Start of Block

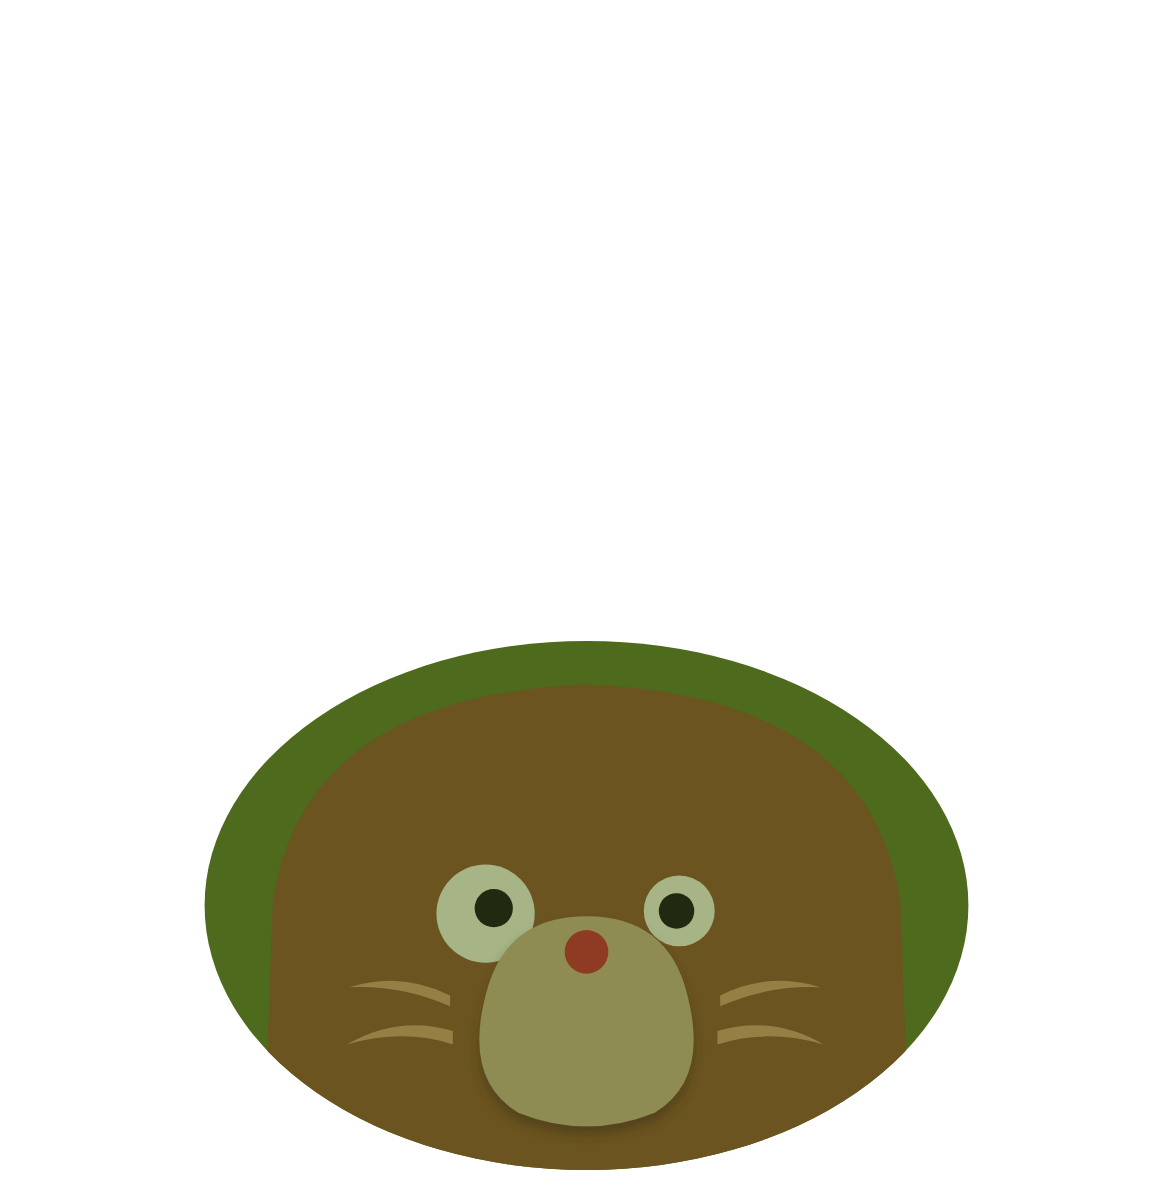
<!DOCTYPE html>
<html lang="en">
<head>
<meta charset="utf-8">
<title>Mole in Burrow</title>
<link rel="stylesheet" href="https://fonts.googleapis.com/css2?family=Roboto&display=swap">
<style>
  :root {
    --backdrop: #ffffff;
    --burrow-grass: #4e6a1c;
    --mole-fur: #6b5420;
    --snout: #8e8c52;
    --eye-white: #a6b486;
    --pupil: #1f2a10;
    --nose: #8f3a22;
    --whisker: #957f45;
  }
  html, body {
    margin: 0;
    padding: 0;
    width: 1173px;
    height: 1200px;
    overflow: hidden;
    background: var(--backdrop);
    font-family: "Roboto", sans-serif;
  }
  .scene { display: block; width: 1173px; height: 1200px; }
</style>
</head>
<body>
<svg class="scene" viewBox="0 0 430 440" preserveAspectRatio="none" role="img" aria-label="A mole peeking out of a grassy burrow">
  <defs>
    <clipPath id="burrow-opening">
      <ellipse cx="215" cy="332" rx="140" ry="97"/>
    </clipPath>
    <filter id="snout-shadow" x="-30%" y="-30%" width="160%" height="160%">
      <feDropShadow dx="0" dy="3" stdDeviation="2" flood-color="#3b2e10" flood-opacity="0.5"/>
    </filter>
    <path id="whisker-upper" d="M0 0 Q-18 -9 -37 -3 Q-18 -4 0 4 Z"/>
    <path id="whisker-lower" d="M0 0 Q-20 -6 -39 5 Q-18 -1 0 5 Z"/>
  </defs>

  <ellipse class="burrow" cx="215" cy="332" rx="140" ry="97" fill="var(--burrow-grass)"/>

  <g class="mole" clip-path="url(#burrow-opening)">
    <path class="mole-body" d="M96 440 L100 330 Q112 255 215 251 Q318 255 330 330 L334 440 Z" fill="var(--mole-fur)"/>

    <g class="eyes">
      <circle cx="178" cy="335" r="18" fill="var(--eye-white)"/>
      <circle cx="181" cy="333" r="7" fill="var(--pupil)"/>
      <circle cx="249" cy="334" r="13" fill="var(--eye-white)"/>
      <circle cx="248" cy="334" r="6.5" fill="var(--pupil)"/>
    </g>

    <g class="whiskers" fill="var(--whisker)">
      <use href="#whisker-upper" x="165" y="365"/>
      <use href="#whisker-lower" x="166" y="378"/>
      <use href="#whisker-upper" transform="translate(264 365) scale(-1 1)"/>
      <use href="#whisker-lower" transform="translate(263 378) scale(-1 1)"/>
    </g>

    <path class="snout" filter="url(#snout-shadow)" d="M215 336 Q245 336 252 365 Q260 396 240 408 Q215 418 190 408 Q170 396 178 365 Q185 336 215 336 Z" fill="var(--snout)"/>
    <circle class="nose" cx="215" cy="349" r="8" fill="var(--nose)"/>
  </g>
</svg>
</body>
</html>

End of Block

# Work required:
Everything in the listing must be copied exactly except the pictures.

# The answer:
<!DOCTYPE html>
<html lang="en">
<head>
<meta charset="utf-8">
<title>Mole in Burrow</title>
<link rel="stylesheet" href="https://fonts.googleapis.com/css2?family=Roboto&display=swap">
<style>
  :root {
    --backdrop: #ffffff;
    --burrow-grass: #4e6a1c;
    --mole-fur: #6b5420;
    --snout: #8e8c52;
    --eye-white: #a6b486;
    --pupil: #1f2a10;
    --nose: #8f3a22;
    --whisker: #957f45;
  }
  html, body {
    margin: 0;
    padding: 0;
    width: 1173px;
    height: 1200px;
    overflow: hidden;
    background: var(--backdrop);
    font-family: "Roboto", sans-serif;
  }
  .scene { display: block; width: 1173px; height: 1200px; }
</style>
</head>
<body>
<svg class="scene" viewBox="0 0 430 440" preserveAspectRatio="none" role="img" aria-label="A mole peeking out of a grassy burrow">
  <defs>
    <clipPath id="burrow-opening">
      <ellipse cx="215" cy="332" rx="140" ry="97"/>
    </clipPath>
    <filter id="snout-shadow" x="-30%" y="-30%" width="160%" height="160%">
      <feDropShadow dx="0" dy="3" stdDeviation="2" flood-color="#3b2e10" flood-opacity="0.5"/>
    </filter>
    <path id="whisker-upper" d="M0 0 Q-18 -9 -37 -3 Q-18 -4 0 4 Z"/>
    <path id="whisker-lower" d="M0 0 Q-20 -6 -39 5 Q-18 -1 0 5 Z"/>
  </defs>

  <ellipse class="burrow" cx="215" cy="332" rx="140" ry="97" fill="var(--burrow-grass)"/>

  <g class="mole" clip-path="url(#burrow-opening)">
    <path class="mole-body" d="M96 440 L100 330 Q112 255 215 251 Q318 255 330 330 L334 440 Z" fill="var(--mole-fur)"/>

    <g class="eyes">
      <circle cx="178" cy="335" r="18" fill="var(--eye-white)"/>
      <circle cx="181" cy="333" r="7" fill="var(--pupil)"/>
      <circle cx="249" cy="334" r="13" fill="var(--eye-white)"/>
      <circle cx="248" cy="334" r="6.5" fill="var(--pupil)"/>
    </g>

    <g class="whiskers" fill="var(--whisker)">
      <use href="#whisker-upper" x="165" y="365"/>
      <use href="#whisker-lower" x="166" y="378"/>
      <use href="#whisker-upper" transform="translate(264 365) scale(-1 1)"/>
      <use href="#whisker-lower" transform="translate(263 378) scale(-1 1)"/>
    </g>

    <path class="snout" filter="url(#snout-shadow)" d="M215 336 Q245 336 252 365 Q260 396 240 408 Q215 418 190 408 Q170 396 178 365 Q185 336 215 336 Z" fill="var(--snout)"/>
    <circle class="nose" cx="215" cy="349" r="8" fill="var(--nose)"/>
  </g>
</svg>
</body>
</html>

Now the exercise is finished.